Modified Barium Swallow Study
Feeding and swallowing problems (dysphagia) are extremely complex and surprisingly common in children. Approximately 25 percent of children admitted to a pediatric hospital have some type of growth or feeding problem.
Children with feeding and swallowing problems have a wide variety of symptoms. These may include:
- arching or stiffening of the body during feeding
- irritability or lack of alertness during feeding
- refusing food or liquid
- failure to accept different textures of food (e.g., only pureed foods or crunchy cereals)
- long feeding times (more than 30 minutes)
- difficulty chewing
- difficulty breast feeding
- coughing or gagging during meals
- excessive drooling, or food or liquid coming out of the mouth or nose
- difficulty coordinating breathing with eating and drinking
- increased stuffiness during meals
- gurgly, hoarse, or breathy voice quality
- recurring pneumonia or respiratory infections
- less than normal weight gain or growth
As a result, children may be at risk for:
- dehydration or poor nutrition
- aspiration (food or liquid entering the airway)

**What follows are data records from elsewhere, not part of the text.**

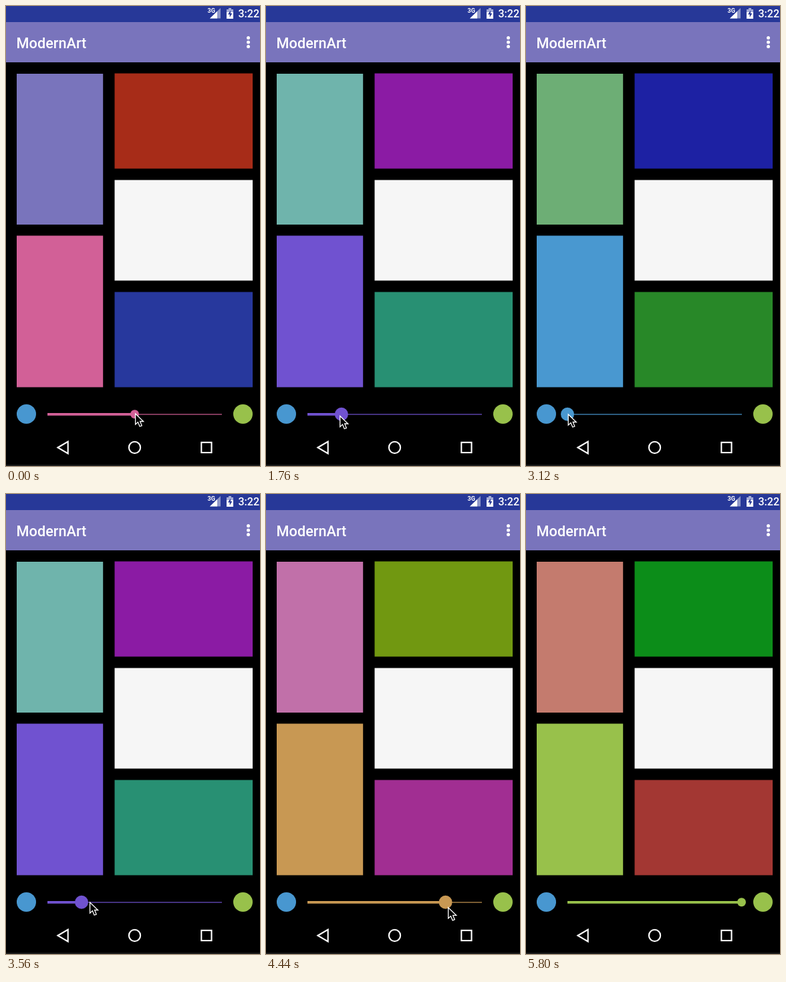
These frames come from a looping animation (380x686 px, 6440 ms). An HTML page:

```html
<!DOCTYPE html>
<html lang="en">
<head>
<meta charset="utf-8">
<title>ModernArt</title>
<style>
html, body { margin: 0; width: 100%; height: 100%; overflow: hidden; background: #000; }
svg { display: block; width: 380px; height: 686px; }
text { font-family: Roboto, sans-serif; font-weight: 500; fill: #fff; }
.nav { fill: none; stroke: #fff; stroke-width: 2.1; }
</style>
</head>
<body>
<svg viewBox="0 0 380 686">
  <rect width="380" height="686"/>
  <rect width="380" height="24" fill="#273898"/>
  <rect y="24" width="380" height="60" fill="#7974bc"/>
  <rect y="684" width="380" height="2" fill="#1c1c1c"/>

  <path d="M305 18.5L321 3V18.5Z" fill="#8c95c8"/>
  <path d="M305 18.5L316 8V18.5Z" fill="#fff"/>
  <text x="301.6" y="10" font-size="9" style="font-weight:700">3G</text>
  <path d="M333 3H337V5H340V10H330V5H333Z" fill="#a3abd6"/>
  <path d="M330 9H340V19H330Z" fill="#fff"/>
  <path d="M336 6.5L332 12.5H334.7V17L338.4 11H336Z" fill="#273898"/>
  <text x="347.5" y="17" font-size="16">3:22</text>

  <text x="15.6" y="62.8" font-size="21.7">ModernArt</text>
  <g fill="#fff">
    <circle cx="362.5" cy="47.5" r="2.5"/>
    <circle cx="362.5" cy="54" r="2.5"/>
    <circle cx="362.5" cy="60.5" r="2.5"/>
  </g>

  <rect class="tile" x="16" y="101" width="129.2" height="225"/>
  <rect class="tile" x="16" y="342.5" width="129.2" height="226"/>
  <rect class="tile" x="162.5" y="100.5" width="206.5" height="142"/>
  <rect class="tile" x="162.5" y="426.5" width="206.5" height="142"/>
  <rect x="162.5" y="259.5" width="206.5" height="150" fill="#f6f6f6"/>

  <circle cx="30.5" cy="608.5" r="14.5" fill="#4897d0"/>
  <circle cx="354.5" cy="608.5" r="14.5" fill="#98c14b"/>
  <rect id="rail" x="62" y="608.2" width="261" height="1.6" opacity=".75"/>
  <rect id="bar" x="62" y="607" height="3.8"/>
  <circle id="thumb" cy="608.7"/>

  <g class="nav">
    <path d="M77.5 658.5L92.7 649.5V667.5Z"/>
    <circle cx="192.5" cy="658.4" r="8.6"/>
    <rect x="292.3" y="650.8" width="15.2" height="15.2"/>
  </g>
  <path id="cursor" d="M0 0V16L3.8 12.6L6.5 19L9.6 17.8L7 11.5H12Z" fill="#000" stroke="#fff" stroke-width="1.3"/>
</svg>
<script>
const LOOP = 6440, TICK = 40, LEFT = 62, RIGHT = 322.5;

// Key points as [time, value]
const thumbX = [[520, 192.5], [2680, LEFT], [3120, LEFT], [3840, 161], [4960, RIGHT]];
const cursorX = [[440, 193.6], [2680, 62.6], [3080, 62.6], [3840, 175.6], [5100, 336], [5600, 336], [5800, 384]];
const cursorY = [[440, 608], [1760, 611.5], [2680, 609], [3700, 609], [4500, 617]];
const radius = [[440, 6.5], [560, 10], [5600, 10], [5760, 6.5]];

// HSL of each tile with the slider at the left, middle and right
const tints = [
  [[128, 29, 55.5], [244, 35, 59.5], [369, 42, 60]],
  [[205, 59, 55], [331, 55.5, 60], [441, 49, 52.5]],
  [[238, 70, 37.5], [368, 75, 37.5], [486, 84, 30]],
  [[120, 55, 34.5], [231, 60, 38.5], [362, 52, 42]]
];

function tint(keys, p) {
  const i = p < .5 ? 0 : 1, k = p * 2 - i;
  const [h, s, l] = keys[i].map((v, n) => v + (keys[i + 1][n] - v) * k);
  return `hsl(${h % 360}, ${s}%, ${l}%)`;
}

// Smooth curve through the key points without overshoot
function sample(keys, t) {
  const last = keys.length - 1;
  if (t <= keys[0][0]) return keys[0][1];
  if (t >= keys[last][0]) return keys[last][1];
  const i = keys.findIndex(key => key[0] > t) - 1;
  const slope = j => (keys[j + 1][1] - keys[j][1]) / (keys[j + 1][0] - keys[j][0]);
  const tangent = j => {
    if (j === 0 || j === last) return 0;
    const a = slope(j - 1), b = slope(j);
    return a * b > 0 ? 2 * a * b / (a + b) : 0;
  };
  const [t0, y0] = keys[i], [t1, y1] = keys[i + 1];
  const w = t1 - t0, u = (t - t0) / w, r = 1 - u;
  return y0 * (1 + 2 * u) * r * r + tangent(i) * w * u * r * r
    + y1 * u * u * (3 - 2 * u) - tangent(i + 1) * w * u * u * r;
}

const $ = id => document.getElementById(id);
const tiles = document.querySelectorAll('.tile');
const rail = $('rail'), bar = $('bar'), thumb = $('thumb'), cursor = $('cursor');

function draw(time) {
  const t = Math.floor(time % LOOP / TICK) * TICK;
  const x = sample(thumbX, t), p = (x - LEFT) / (RIGHT - LEFT);
  const colors = tints.map(keys => tint(keys, p));
  tiles.forEach((tile, i) => tile.setAttribute('fill', colors[i]));
  for (const part of [rail, bar, thumb]) part.setAttribute('fill', colors[1]);
  bar.setAttribute('width', x - LEFT);
  thumb.setAttribute('cx', x);
  thumb.setAttribute('r', sample(radius, t));
  cursor.setAttribute('transform', `translate(${sample(cursorX, t)} ${sample(cursorY, t)})`);
}

const start = performance.now();
function tick(now) {
  draw(Math.max(0, now - start));
  requestAnimationFrame(tick);
}
draw(0);
requestAnimationFrame(tick);
</script>
</body>
</html>
```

- pneumonia or repeated upper respiratory infections that can lead to chronic lung disease
- embarrassment or isolation in social situations involving eating

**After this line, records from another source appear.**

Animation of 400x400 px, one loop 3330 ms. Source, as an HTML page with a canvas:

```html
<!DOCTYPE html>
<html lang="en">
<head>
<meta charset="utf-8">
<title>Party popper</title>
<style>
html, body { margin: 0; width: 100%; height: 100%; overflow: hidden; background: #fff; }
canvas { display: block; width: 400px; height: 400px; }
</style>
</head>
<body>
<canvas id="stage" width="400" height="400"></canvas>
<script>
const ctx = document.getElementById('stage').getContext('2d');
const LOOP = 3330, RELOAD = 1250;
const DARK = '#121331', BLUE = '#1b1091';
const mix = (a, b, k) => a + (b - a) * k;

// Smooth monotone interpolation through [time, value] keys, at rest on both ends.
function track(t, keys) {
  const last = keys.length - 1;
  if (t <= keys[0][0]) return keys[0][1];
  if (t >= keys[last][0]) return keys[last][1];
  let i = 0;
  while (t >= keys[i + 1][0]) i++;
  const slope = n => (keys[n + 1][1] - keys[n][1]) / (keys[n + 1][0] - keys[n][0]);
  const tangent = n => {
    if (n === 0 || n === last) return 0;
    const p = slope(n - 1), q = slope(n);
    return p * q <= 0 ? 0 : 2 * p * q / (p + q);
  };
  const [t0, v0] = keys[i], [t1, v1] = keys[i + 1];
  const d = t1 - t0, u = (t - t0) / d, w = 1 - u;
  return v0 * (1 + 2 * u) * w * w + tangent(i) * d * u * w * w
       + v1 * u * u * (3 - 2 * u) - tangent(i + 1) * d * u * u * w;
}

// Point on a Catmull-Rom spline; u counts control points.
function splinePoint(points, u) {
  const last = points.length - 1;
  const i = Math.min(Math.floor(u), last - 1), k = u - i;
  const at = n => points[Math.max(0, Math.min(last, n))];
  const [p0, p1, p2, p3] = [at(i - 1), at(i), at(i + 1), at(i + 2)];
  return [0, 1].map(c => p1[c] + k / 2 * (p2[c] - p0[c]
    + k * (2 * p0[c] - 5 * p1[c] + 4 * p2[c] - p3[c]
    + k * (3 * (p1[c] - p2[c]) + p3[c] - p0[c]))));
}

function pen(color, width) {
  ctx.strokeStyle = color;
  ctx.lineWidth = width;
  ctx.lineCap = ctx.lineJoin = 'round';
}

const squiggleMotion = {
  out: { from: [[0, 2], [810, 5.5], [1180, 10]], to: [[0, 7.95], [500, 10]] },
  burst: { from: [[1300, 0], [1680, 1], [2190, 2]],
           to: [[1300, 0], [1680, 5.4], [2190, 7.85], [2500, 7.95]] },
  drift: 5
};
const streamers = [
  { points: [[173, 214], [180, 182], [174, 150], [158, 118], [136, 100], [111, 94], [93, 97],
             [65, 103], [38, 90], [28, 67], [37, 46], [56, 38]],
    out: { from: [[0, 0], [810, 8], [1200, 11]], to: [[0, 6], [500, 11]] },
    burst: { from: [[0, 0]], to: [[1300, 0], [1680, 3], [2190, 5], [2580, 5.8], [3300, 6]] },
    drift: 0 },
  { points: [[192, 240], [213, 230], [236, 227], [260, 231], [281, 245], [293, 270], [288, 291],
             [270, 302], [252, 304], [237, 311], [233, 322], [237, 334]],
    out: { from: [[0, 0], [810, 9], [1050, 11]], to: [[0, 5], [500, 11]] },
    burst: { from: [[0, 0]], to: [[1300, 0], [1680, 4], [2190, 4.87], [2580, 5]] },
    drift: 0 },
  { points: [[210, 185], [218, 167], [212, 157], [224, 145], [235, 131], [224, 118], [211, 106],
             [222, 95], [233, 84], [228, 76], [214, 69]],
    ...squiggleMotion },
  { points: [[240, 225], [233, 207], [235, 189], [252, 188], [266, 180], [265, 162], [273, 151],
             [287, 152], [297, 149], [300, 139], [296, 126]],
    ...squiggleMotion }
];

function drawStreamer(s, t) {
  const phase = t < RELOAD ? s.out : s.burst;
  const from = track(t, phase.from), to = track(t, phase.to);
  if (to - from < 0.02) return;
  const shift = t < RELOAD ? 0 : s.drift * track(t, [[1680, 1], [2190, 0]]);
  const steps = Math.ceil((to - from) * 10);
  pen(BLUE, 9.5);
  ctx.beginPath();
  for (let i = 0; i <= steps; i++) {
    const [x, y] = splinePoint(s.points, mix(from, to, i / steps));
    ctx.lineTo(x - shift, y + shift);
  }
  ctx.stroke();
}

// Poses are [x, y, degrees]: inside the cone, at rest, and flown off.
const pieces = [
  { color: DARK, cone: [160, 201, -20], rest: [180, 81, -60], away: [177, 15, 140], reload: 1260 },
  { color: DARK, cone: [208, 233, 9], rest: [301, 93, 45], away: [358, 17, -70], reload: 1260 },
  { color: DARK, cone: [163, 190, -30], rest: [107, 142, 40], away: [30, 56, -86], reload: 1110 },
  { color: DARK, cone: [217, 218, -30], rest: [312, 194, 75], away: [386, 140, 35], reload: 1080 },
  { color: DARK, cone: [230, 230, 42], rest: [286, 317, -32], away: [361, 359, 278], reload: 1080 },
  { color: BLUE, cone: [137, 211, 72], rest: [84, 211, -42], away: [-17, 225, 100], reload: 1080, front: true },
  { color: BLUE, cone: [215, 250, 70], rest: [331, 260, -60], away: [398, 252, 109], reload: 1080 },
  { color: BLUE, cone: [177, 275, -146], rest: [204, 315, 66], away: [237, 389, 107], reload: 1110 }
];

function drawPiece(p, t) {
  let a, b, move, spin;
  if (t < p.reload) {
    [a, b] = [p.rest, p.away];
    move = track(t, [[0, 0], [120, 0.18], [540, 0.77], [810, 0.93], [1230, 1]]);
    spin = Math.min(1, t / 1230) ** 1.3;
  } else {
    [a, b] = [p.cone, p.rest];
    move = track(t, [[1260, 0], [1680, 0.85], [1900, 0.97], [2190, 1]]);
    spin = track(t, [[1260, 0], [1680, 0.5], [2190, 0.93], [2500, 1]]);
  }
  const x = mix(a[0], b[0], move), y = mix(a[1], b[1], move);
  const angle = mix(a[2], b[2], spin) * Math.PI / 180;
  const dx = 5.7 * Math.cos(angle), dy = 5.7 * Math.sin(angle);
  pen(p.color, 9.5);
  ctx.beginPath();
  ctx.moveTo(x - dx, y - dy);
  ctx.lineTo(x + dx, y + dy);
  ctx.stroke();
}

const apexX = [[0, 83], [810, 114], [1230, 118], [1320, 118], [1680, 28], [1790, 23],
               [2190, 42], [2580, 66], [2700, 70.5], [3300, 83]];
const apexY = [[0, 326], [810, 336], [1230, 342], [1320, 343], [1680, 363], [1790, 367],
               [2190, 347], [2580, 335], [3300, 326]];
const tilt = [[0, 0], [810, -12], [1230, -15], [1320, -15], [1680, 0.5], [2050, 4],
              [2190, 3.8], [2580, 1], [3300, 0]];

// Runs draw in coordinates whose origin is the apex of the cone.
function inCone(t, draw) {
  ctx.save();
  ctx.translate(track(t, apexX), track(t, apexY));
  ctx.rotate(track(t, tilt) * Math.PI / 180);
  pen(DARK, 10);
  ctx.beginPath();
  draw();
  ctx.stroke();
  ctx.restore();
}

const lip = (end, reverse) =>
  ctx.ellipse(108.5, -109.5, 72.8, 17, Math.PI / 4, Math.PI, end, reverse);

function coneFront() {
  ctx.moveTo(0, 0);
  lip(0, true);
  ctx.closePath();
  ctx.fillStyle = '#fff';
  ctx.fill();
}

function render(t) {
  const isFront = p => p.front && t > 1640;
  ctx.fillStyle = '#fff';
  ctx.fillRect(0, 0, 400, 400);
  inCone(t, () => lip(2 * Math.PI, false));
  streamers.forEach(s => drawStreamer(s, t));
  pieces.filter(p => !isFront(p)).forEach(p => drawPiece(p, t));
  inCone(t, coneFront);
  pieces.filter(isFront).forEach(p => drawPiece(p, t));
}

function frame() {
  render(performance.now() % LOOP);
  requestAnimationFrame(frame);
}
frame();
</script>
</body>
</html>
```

If you suspect that your child is having difficulty eating, contact your pediatrician right away.
Find a pediatrician at Wake Forest Baptist Health.
Your pediatrician will examine your child and address any medical reasons for the feeding difficulties, including the presence of reflux. A Speech-language pathologist (SLP) who specializes in treating children with feeding and swallowing disorders can evaluate your child at the request of your pediatrician and may:

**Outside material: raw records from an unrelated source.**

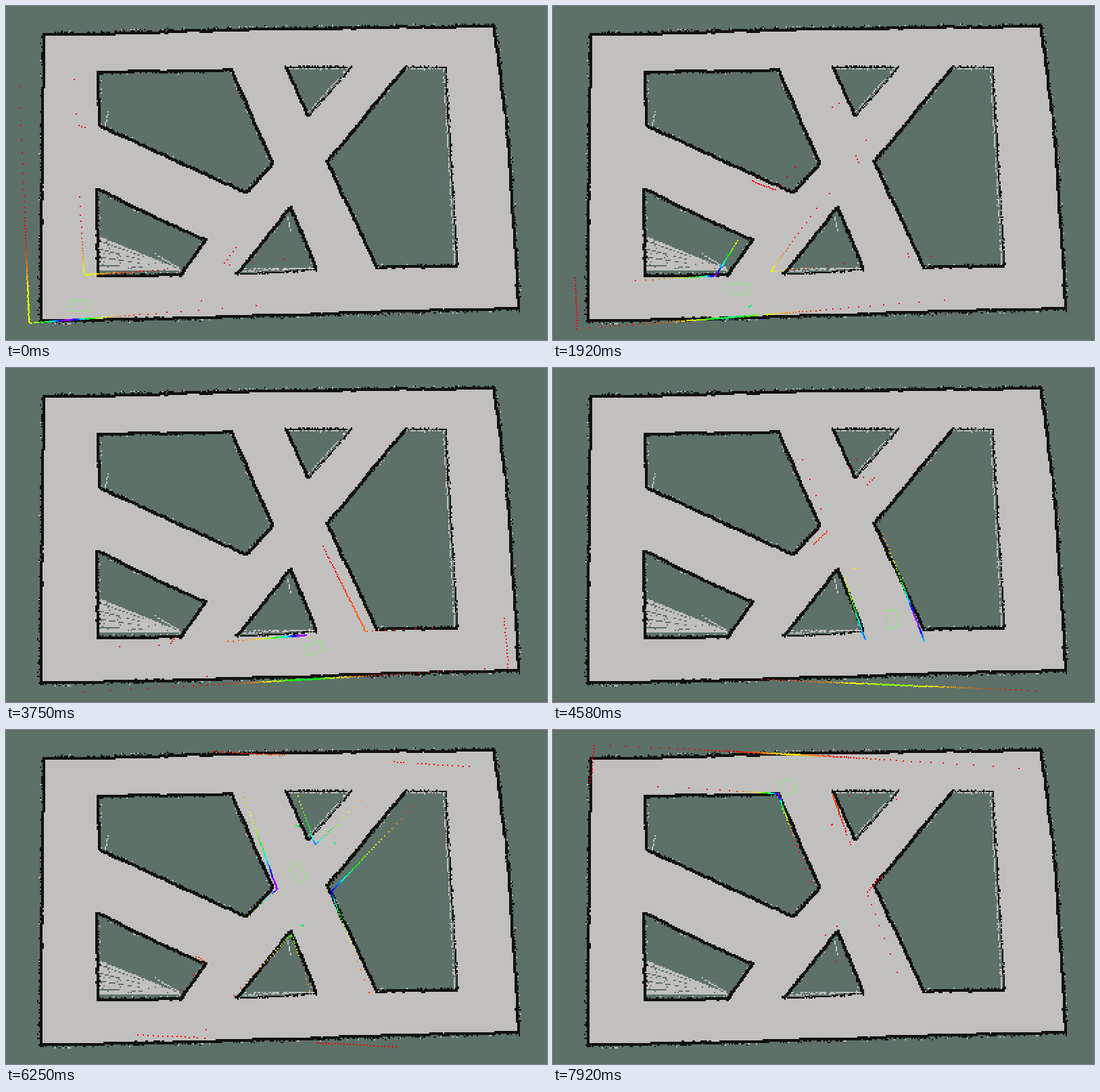
Recreate the animation shown at these times as an HTML page with a canvas. Size 800x495 px, loop 8 s.

```html
<!DOCTYPE html>
<html lang="en">
<head>
<meta charset="utf-8">
<title>Robot mapping a floor</title>
<style>
  html, body { margin: 0; width: 100%; height: 100%; overflow: hidden; background: #5d7169; }
  canvas { display: block; width: 800px; height: 495px; }
</style>
</head>
<body>
<canvas id="stage" width="800" height="495"></canvas>
<script>
const W = 800, H = 495, LOOP = 8000, FRAMES = 96;
const UNKNOWN = '#5d7169', FREE = '#c1c0be', WALL = '#10110f';
const ctx = document.getElementById('stage').getContext('2d');

const room = [[56, 43], [400, 34], [722, 30], [742, 200], [758, 448], [270, 462], [51, 467]];
// rough: how many leading edges were only partly observed
const blocks = [
  { points: [[136, 98], [333, 95], [395, 233], [355, 277], [137, 177]], rough: 0 },
  { points: [[414, 91], [512, 90], [446, 163]], rough: 2 },
  { points: [[590, 91], [650, 90], [667, 385], [548, 388], [475, 231]], rough: 2 },
  { points: [[259, 399], [136, 400], [135, 271], [210, 308], [296, 347]], rough: 0 },
  { points: [[460, 391], [341, 397], [421, 298]], rough: 1 }
];
const posts = [[309, 448], [418, 136], [476, 157], [436, 286], [502, 268]];

// time, x, y of the robot
const path = [[0, 107, 444], [1920, 276, 419], [2670, 365, 422], [3750, 455, 415],
  [4580, 501, 372], [6250, 432, 212], [LOOP, 341, 78]];

const rad = deg => deg * Math.PI / 180;
const clamp = (v, lo = 0, hi = 1) => Math.min(hi, Math.max(lo, v));
const smooth = (t, from, to) => {
  const u = clamp((t - from) / (to - from));
  return u * u * (3 - 2 * u);
};

function randomFrom(seed) {
  return () => {
    seed = (seed * 1664525 + 1013904223) >>> 0;
    return seed / 4294967296;
  };
}

const edgesOf = points => points.map((p, i) => [p, points[(i + 1) % points.length]]);
const diamond = ([x, y], r = 2.5) => [[x, y - r], [x + r, y], [x, y + r], [x - r, y]];
const segments = [room, ...blocks.map(b => b.points), ...posts.map(p => diamond(p))].flatMap(edgesOf);

function drawMap() {
  const canvas = document.createElement('canvas');
  canvas.width = W;
  canvas.height = H;
  const g = canvas.getContext('2d');
  const rand = randomFrom(41);

  const cell = (x, y, color, size = 2) => {
    g.fillStyle = color;
    g.fillRect(2 * Math.round((x - size / 2) / 2), 2 * Math.round((y - size / 2) / 2), size, size);
  };
  const fill = (points, color) => {
    g.fillStyle = color;
    g.beginPath();
    points.forEach(p => g.lineTo(...p));
    g.fill();
  };
  const along = ([a, b], visit) => {
    const dx = b[0] - a[0], dy = b[1] - a[1], len = Math.hypot(dx, dy);
    for (let d = 0; d <= len; d += 2) {
      visit(a[0] + dx * d / len, a[1] + dy * d / len, -dy / len, dx / len);
    }
  };
  const streak = (a, b, color = FREE, density = 0.85) =>
    along([a, b], (x, y) => { if (rand() < density) cell(x, y, color); });

  // side: -1 puts stray cells outside a clockwise outline, 1 inside
  const wall = (edge, side, rough) => {
    let wobble = 0;
    along(edge, (x, y, nx, ny) => {
      const put = (d, color, size) => cell(x + nx * d * side, y + ny * d * side, color, size);
      wobble = clamp(wobble + (rand() - 0.5) * 0.9, -0.8, 0.8);
      if (rough && rand() < 0.65) put(3, FREE);
      if (rand() < 0.07) put(4, FREE);
      if (!rough || rand() < 0.85) put(wobble, WALL, rough ? 2 : 4);
      if (rand() < 0.35) put(rough ? -1.5 : 2.5, WALL);
      if (side < 0 && rand() < 0.07) put(4.5, WALL);
    });
  };

  fill([[0, 0], [W, 0], [W, H], [0, H]], UNKNOWN);
  fill(room, FREE);
  blocks.forEach(b => fill(b.points, UNKNOWN));

  // beams that reached into the lower left block
  for (let y = 342; y < 394; y += 2) {
    streak([137, y], [257, 391], y % 12 < 2 ? UNKNOWN : FREE, y % 12 < 2 ? 0.45 : 0.95);
  }
  streak([220, 367], [256, 389]);
  streak([350, 390], [450, 388], FREE, 0.5);
  streak([151, 157], [147, 176]);
  streak([417, 312], [421, 336]);

  edgesOf(room).forEach(e => wall(e, -1, false));
  blocks.forEach(b => edgesOf(b.points).forEach((e, i) => wall(e, 1, i < b.rough)));
  streak([736, 160], [739, 196]);
  return canvas;
}

// smooth curve through the path points
function positionAt(t) {
  const i = clamp(path.findIndex(p => p[0] > t) - 1, 0, path.length - 2);
  const a = path[i], b = path[i + 1];
  const before = path[Math.max(0, i - 1)], after = path[Math.min(path.length - 1, i + 2)];
  const span = b[0] - a[0], u = (t - a[0]) / span;
  return [1, 2].map(n => {
    const m0 = (b[n] - before[n]) / (b[0] - before[0]) * span;
    const m1 = (after[n] - a[n]) / (after[0] - a[0]) * span;
    const d = b[n] - a[n];
    return a[n] + u * m0 + u * u * (3 * d - 2 * m0 - m1) + u * u * u * (m0 + m1 - 2 * d);
  });
}

function castRay(x, y, angle) {
  const dx = Math.cos(angle), dy = Math.sin(angle);
  let nearest = Infinity;
  for (const [a, b] of segments) {
    const ex = b[0] - a[0], ey = b[1] - a[1], ax = a[0] - x, ay = a[1] - y;
    const det = dx * ey - dy * ex;
    if (!det) continue;
    const r = (ax * ey - ay * ex) / det, s = (ax * dy - ay * dx) / det;
    if (r > 0 && r < nearest && s >= 0 && s <= 1) nearest = r;
  }
  return nearest;
}

// The scan trails behind the robot and is slightly turned against the map.
function drawScan(x, y, heading, lag, turn, rand) {
  const back = rad(180 + heading * 1.17);
  const cx = x + lag * Math.cos(back), cy = y + lag * Math.sin(back);
  const ranges = Array.from({ length: 360 }, (_, i) => castRay(x, y, rad(heading + i)));
  const closest = Math.min(...ranges);
  ranges.forEach((range, i) => {
    const r = range + (rand() - 0.5) * 1.6;
    if (r > 345) return;
    const angle = rad(heading + i + turn);
    ctx.fillStyle = `hsl(${280 * clamp((closest / r - 0.18) / 0.82)}, 100%, 50%)`;
    ctx.fillRect(Math.round(cx + r * Math.cos(angle) - 1), Math.round(cy + r * Math.sin(angle) - 1), 2, 2);
  });
}

function drawRobot(x, y, heading, roundness) {
  const c = Math.cos(rad(heading)), s = Math.sin(rad(heading));
  ctx.fillStyle = 'rgba(105, 250, 75, 0.75)';
  const dot = (px, py) => {
    const k = 12 / Math.hypot(px, py) * roundness + 1 - roundness;
    ctx.fillRect(Math.round(x + (px * c - py * s) * k), Math.round(y + (px * s + py * c) * k), 1, 1);
  };
  for (let d = -13; d <= 13; d++) { dot(d, -8); dot(d, 8); }
  for (let d = -8; d <= 8; d++) { dot(-13, d); dot(13, d); }
}

const map = drawMap();
let shown = -1;

function render(now) {
  const frame = Math.floor((now % LOOP + 3) * FRAMES / LOOP) % FRAMES;
  if (frame === shown) return;
  shown = frame;
  const t = frame * LOOP / FRAMES;
  const [x, y] = positionAt(t);
  const heading = -122 * smooth(t, 3300, 5300);
  const lag = 18 * (1 - (t / LOOP) ** 3);
  const turn = -3 + 7.3 * clamp(-heading / 90);
  ctx.drawImage(map, 0, 0);
  drawScan(x, y, heading, lag, turn, randomFrom(frame * 977 + 5));
  drawRobot(x, y, heading, smooth(t, 7000, 7800));
}

const start = performance.now();
function tick() {
  render(performance.now() - start);
  requestAnimationFrame(tick);
}
tick();
</script>
</body>
</html>
```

- ask questions about your child's medical history, development, and symptoms
- look at the strength and movement of the muscles involved in swallowing
- observe feeding to see your child' s posture, behavior, and oral movements during eating and drinking
- perform special tests, if necessary, to evaluate swallowing, such as a Modified Barium Swallow Study (MBS)/Pharyngeal Function Study
A Modified Barium Swallow Study (MBS) or Pharyngeal Function Study is a video x-ray of the swallowing process. This study lets the Speech-language pathologist see what is happening inside your child's mouth and throat. It can show if food or liquid is going into the airway instead of the stomach, which is called aspiration. It can also help to identify which parts of the mouth and throat are not working well. The MBS is performed in the radiology department by an SLP, in conjunction with a radiology technician, who runs the equipment. The study is recorded so it can be reviewed with a radiologist. The child is placed in a typical feeding position. The child is then given a variety of food consistencies (thin liquid, thick liquid, puree, and/or solid) that are appropriate based on their age and developmental level. Barium is added to the food or liquid to allow the Speech-language pathologist to see the food or liquid as it moves in your child’s mouth and throat. Barium is not dangerous for babies or young children. However, you may see it in the baby's diaper for a few days after the study. As a parent or caregiver, you may be asked to feed your child during the study. You will be given a lead vest as protection from the x-rays. The x-ray machine is only turned on while your child is swallowing in order to limit the amount of overall radiation.
Results are discussed with you at the end of the evaluation. Recommendations regarding safe and efficient eating and drinking will be made and may include: removing certain food items, changing the thickness of liquids consumed, altering the child’s bottle, nipple, or utensils, and/or specific feeding techniques.